Search the material for "clamp" and show all lines that contain it.

>>

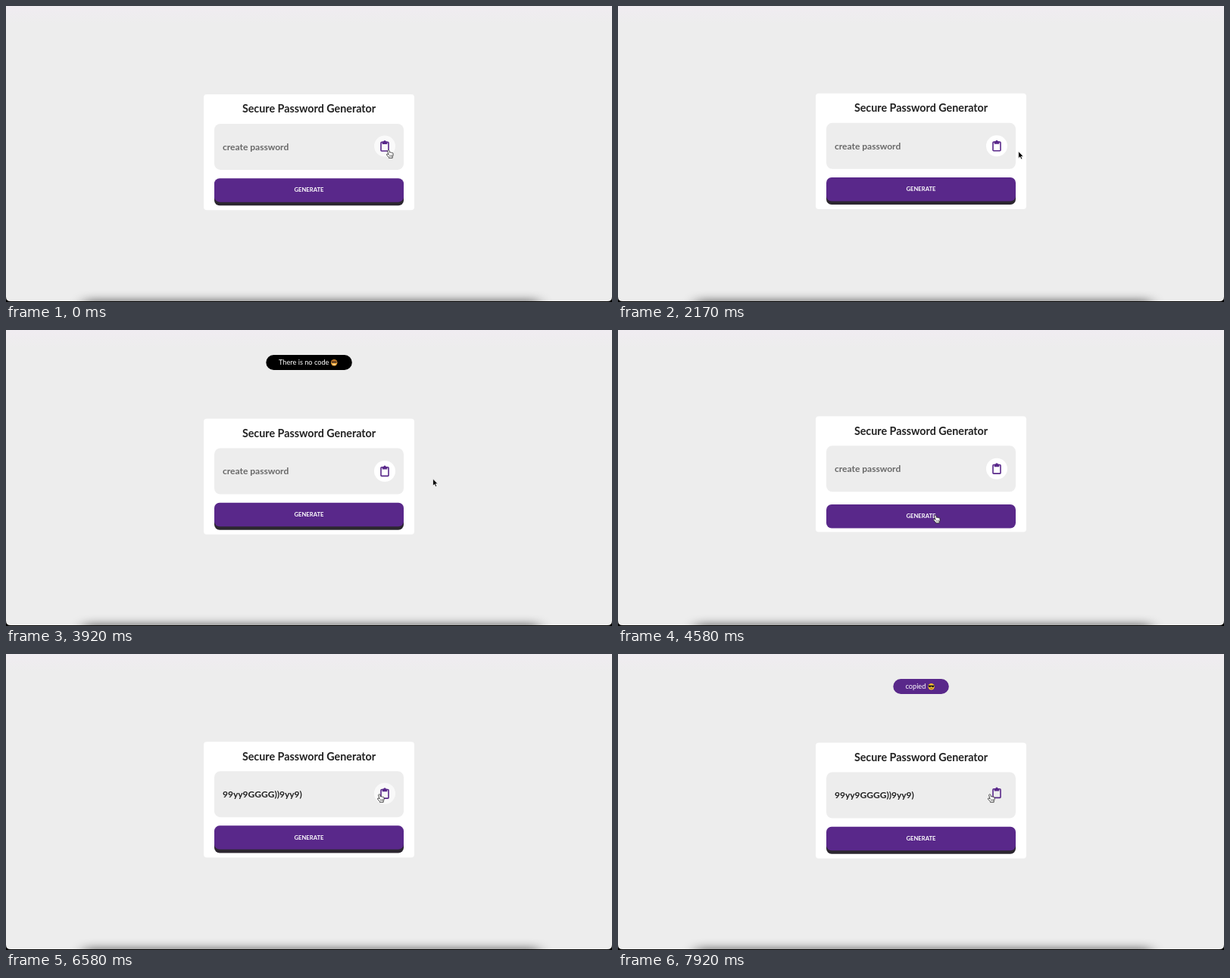
An HTML page for the animation above (8000 ms loop, 800 px wide and 392 px high).

```html
<!DOCTYPE html>
<html lang="en">
<head>
<meta charset="utf-8">
<title>Secure Password Generator</title>
<style>
  html, body { margin: 0; width: 100%; height: 100%; overflow: hidden; background: #000; }
  svg { display: block; width: 800px; height: 392px; font-family: Lato, "Open Sans", sans-serif; }
  .bold { font-weight: 700; }
  .middle { text-anchor: middle; }
  .toast { font-size: 9.2px; fill: #fff; }
</style>
</head>
<body>
<svg viewBox="0 0 800 392">
  <defs>
    <linearGradient id="sky" x2="0" y2="1">
      <stop offset="0" stop-color="#f0ecf1"/>
      <stop offset=".06" stop-color="#ededed"/>
    </linearGradient>
    <filter id="blur" x="-10%" y="-300%" width="120%" height="700%">
      <feGaussianBlur stdDeviation="9 6"/>
    </filter>
    <clipPath id="page"><path d="M0 0H800V385Q800 391 794 391H6Q0 391 0 385Z"/></clipPath>
  </defs>

  <g clip-path="url(#page)">
    <rect width="800" height="392" fill="url(#sky)"/>
    <rect x="103" y="389" width="600" height="14" fill="#000" opacity=".5" filter="url(#blur)"/>

    <g id="card">
      <rect x="261" width="278" height="153.3" rx="4" fill="#fff"/>
      <text class="bold middle" x="400" y="24.4" font-size="14.3" fill="#222">Secure Password Generator</text>
      <rect x="275" y="39" width="250" height="61" rx="8" fill="#ededed"/>
      <text id="field" class="bold" x="286" y="74" font-size="12"></text>
      <g id="icon">
        <circle id="disc" r="14" fill="#fff"/>
        <g fill="#59288a">
          <rect x="-5" y="-5.2" width="10" height="11.6" rx="1" fill="none" stroke="#59288a" stroke-width="1.6"/>
          <rect x="-3.3" y="-6" width="6.6" height="3.4" rx=".5"/>
          <circle cy="-5.8" r="1.7"/>
        </g>
      </g>
      <rect id="edge" x="275" y="115.8" width="250" height="31.5" rx="7" fill="#2c2730"/>
      <g id="button">
        <rect x="275" y="111.2" width="250" height="31.5" rx="7" fill="#59288a"/>
        <text class="bold middle" x="400" y="129.4" font-size="7.65" fill="#fff">GENERATE</text>
      </g>
    </g>

    <g id="warning" class="toast">
      <rect x="343.3" width="113.5" height="20" rx="10" fill="#000"/>
      <text x="360" y="13.5">There is no code</text>
      <g transform="translate(433.2 10.2)">
        <circle r="4.2" fill="#f5a93b"/>
        <path d="M-4-1.4Q0-6 4-1.4Z" fill="#a8601f"/>
        <path d="M-3.4-.6H3.4" stroke="#3c2a20" stroke-width="1.8"/>
        <path d="M-1.6 2.2Q0 3.2 1.6 2.2" fill="none" stroke="#fff" stroke-width=".8"/>
      </g>
    </g>
    <g id="success" class="toast">
      <rect x="363.3" width="73.5" height="20" rx="10" fill="#59288a"/>
      <text x="379.5" y="13.5">copied</text>
      <g transform="translate(413.6 10.2)">
        <circle r="4.2" fill="#f8c32f"/>
        <path d="M-4.2-1.8H4.2L3.2.8H.8L0-.6L-.8.8H-3.2Z" fill="#1d1b20"/>
        <path d="M-1.8 2Q0 3.3 1.8 2" fill="none" stroke="#7a4a12" stroke-width=".8"/>
      </g>
    </g>

    <path id="arrow" d="M0 0V9.2L2.1 7.3L3.5 10.4L5.1 9.7L3.7 6.7H6.5Z" fill="#000" stroke="#fff" stroke-width=".7"/>
    <g id="hand" stroke="#222" stroke-width=".8" stroke-linejoin="round" stroke-linecap="round">
      <path d="M-1.2.8Q-.2-.6.8.8L1.6 3.6Q2.6 2.8 3.2 3.7Q4.2 3 4.7 4Q5.8 3.6 6 4.8L6 7.6L5.2 9.2V10.8H.4V9.8L-2.6 6.6Q-2.7 5.3-1.3 5.5L-.2 6.3Z" fill="#fff"/>
      <path d="M1.7 7V9M3.1 7V9M4.4 7V9" stroke-width=".5"/>
    </g>
  </g>
</svg>

<script>
const LOOP = 8000;
const el = Object.fromEntries([...document.querySelectorAll("svg [id]")].map(node => [node.id, node]));

const clamp = v => Math.min(1, Math.max(0, v));
const mix = (a, b, p) => a + (b - a) * p;

function bezier(x1, y1, x2, y2) {
  const at = (a, b, u) => 3 * a * u * (1 - u) ** 2 + 3 * b * u * u * (1 - u) + u ** 3;
  return x => {
    let low = 0, high = 1;
    for (let i = 0; i < 20; i++) {
      const u = (low + high) / 2;
      if (at(x1, x2, u) < x) low = u; else high = u;
    }
    return at(y1, y2, (low + high) / 2);
  };
}
const ease = bezier(.25, .1, .25, 1);
const easeOut = bezier(.215, .61, .355, 1);
const smooth = p => p * p * (3 - 2 * p);

// time, x, y of the pointer's hot spot
const pointerPath = [
  [0, 505, 190.5], [650, 506, 190], [800, 511, 191], [1250, 542, 197],
  [1600, 555, 198], [1900, 554, 197], [2400, 509, 189], [2900, 506, 187],
  [3080, 511.5, 187.5], [3330, 558, 192], [3600, 565, 195], [4100, 563, 198],
  [4250, 559, 203], [4500, 419, 245], [5000, 419, 245], [5500, 430, 222],
  [5920, 432, 205], [6470, 488, 187], [6580, 493, 185.5], [8000, 491, 185.5]
];
const iconHovers = [[-100, 860], [2400, 3110], [6480, 9000]];
const press = [4500, 4700];
const within = (t, [from, to]) => t >= from && t < to;

// Floats mid -> low -> high -> mid, each leg eased.
function cardTop(t) {
  const p = (t - 2550 + LOOP) % 4000 / 4000;
  const shift = p < .25 ? mix(0, 1, ease(p * 4))
    : p < .75 ? mix(1, -1, ease((p - .25) * 2))
    : mix(-1, 0, ease((p - .75) * 4));
  return 116.1 + 2.9 * shift;
}

// Eased in at the start of a span and out again at its end.
function presence(t, [from, to], duration, curve) {
  return curve(clamp((t - from) / duration)) * (1 - curve(clamp((t - to) / duration)));
}

function pointerAt(t) {
  const i = pointerPath.findIndex(key => key[0] > t);
  const [t0, x0, y0] = pointerPath[i - 1], [t1, x1, y1] = pointerPath[i];
  const p = smooth((t - t0) / (t1 - t0));
  return [mix(x0, x1, p), mix(y0, y1, p)];
}

function move(node, x, y) {
  node.setAttribute("transform", `translate(${x} ${y})`);
}
function show(node, visible) {
  node.setAttribute("visibility", visible ? "visible" : "hidden");
}

function drawToast(node, t, span) {
  const p = presence(t, span, 400, easeOut);
  move(node, 0, mix(-83, 33, p));
  node.setAttribute("opacity", p);
}

function draw(t) {
  const top = cardTop(t);
  move(el.card, 0, top);

  const hover = Math.max(...iconHovers.map(span => presence(t, span, 500, ease)));
  move(el.icon, 500, 69.5 - 3 * hover);
  el.disc.setAttribute("opacity", 1 - hover);

  const pressed = within(t, press);
  move(el.button, 0, pressed ? 5.5 : 0);
  show(el.edge, !pressed);

  const generated = t >= press[1];
  el.field.textContent = generated ? "99yy9GGGG))9yy9)" : "create password";
  el.field.setAttribute("fill", generated ? "#222" : "#686868");

  drawToast(el.warning, t, [2685, 4145]);
  drawToast(el.success, t, [6917, 8400]);

  const [x, y] = pointerAt(t);
  const overIcon = Math.hypot(x - 500, y - top - 69.5) < 14;
  const overButton = x > 275 && x < 525 && y > top + 111 && y < top + 148;
  const pointing = overIcon || overButton;
  show(el.hand, pointing);
  show(el.arrow, !pointing);
  move(pointing ? el.hand : el.arrow, x, y);
}

function tick() {
  draw(performance.now() % LOOP);
  requestAnimationFrame(tick);
}
tick();
</script>
</body>
</html>
```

<<

Answer box:
const clamp = v => Math.min(1, Math.max(0, v));
  return curve(clamp((t - from) / duration)) * (1 - curve(clamp((t - to) / duration)));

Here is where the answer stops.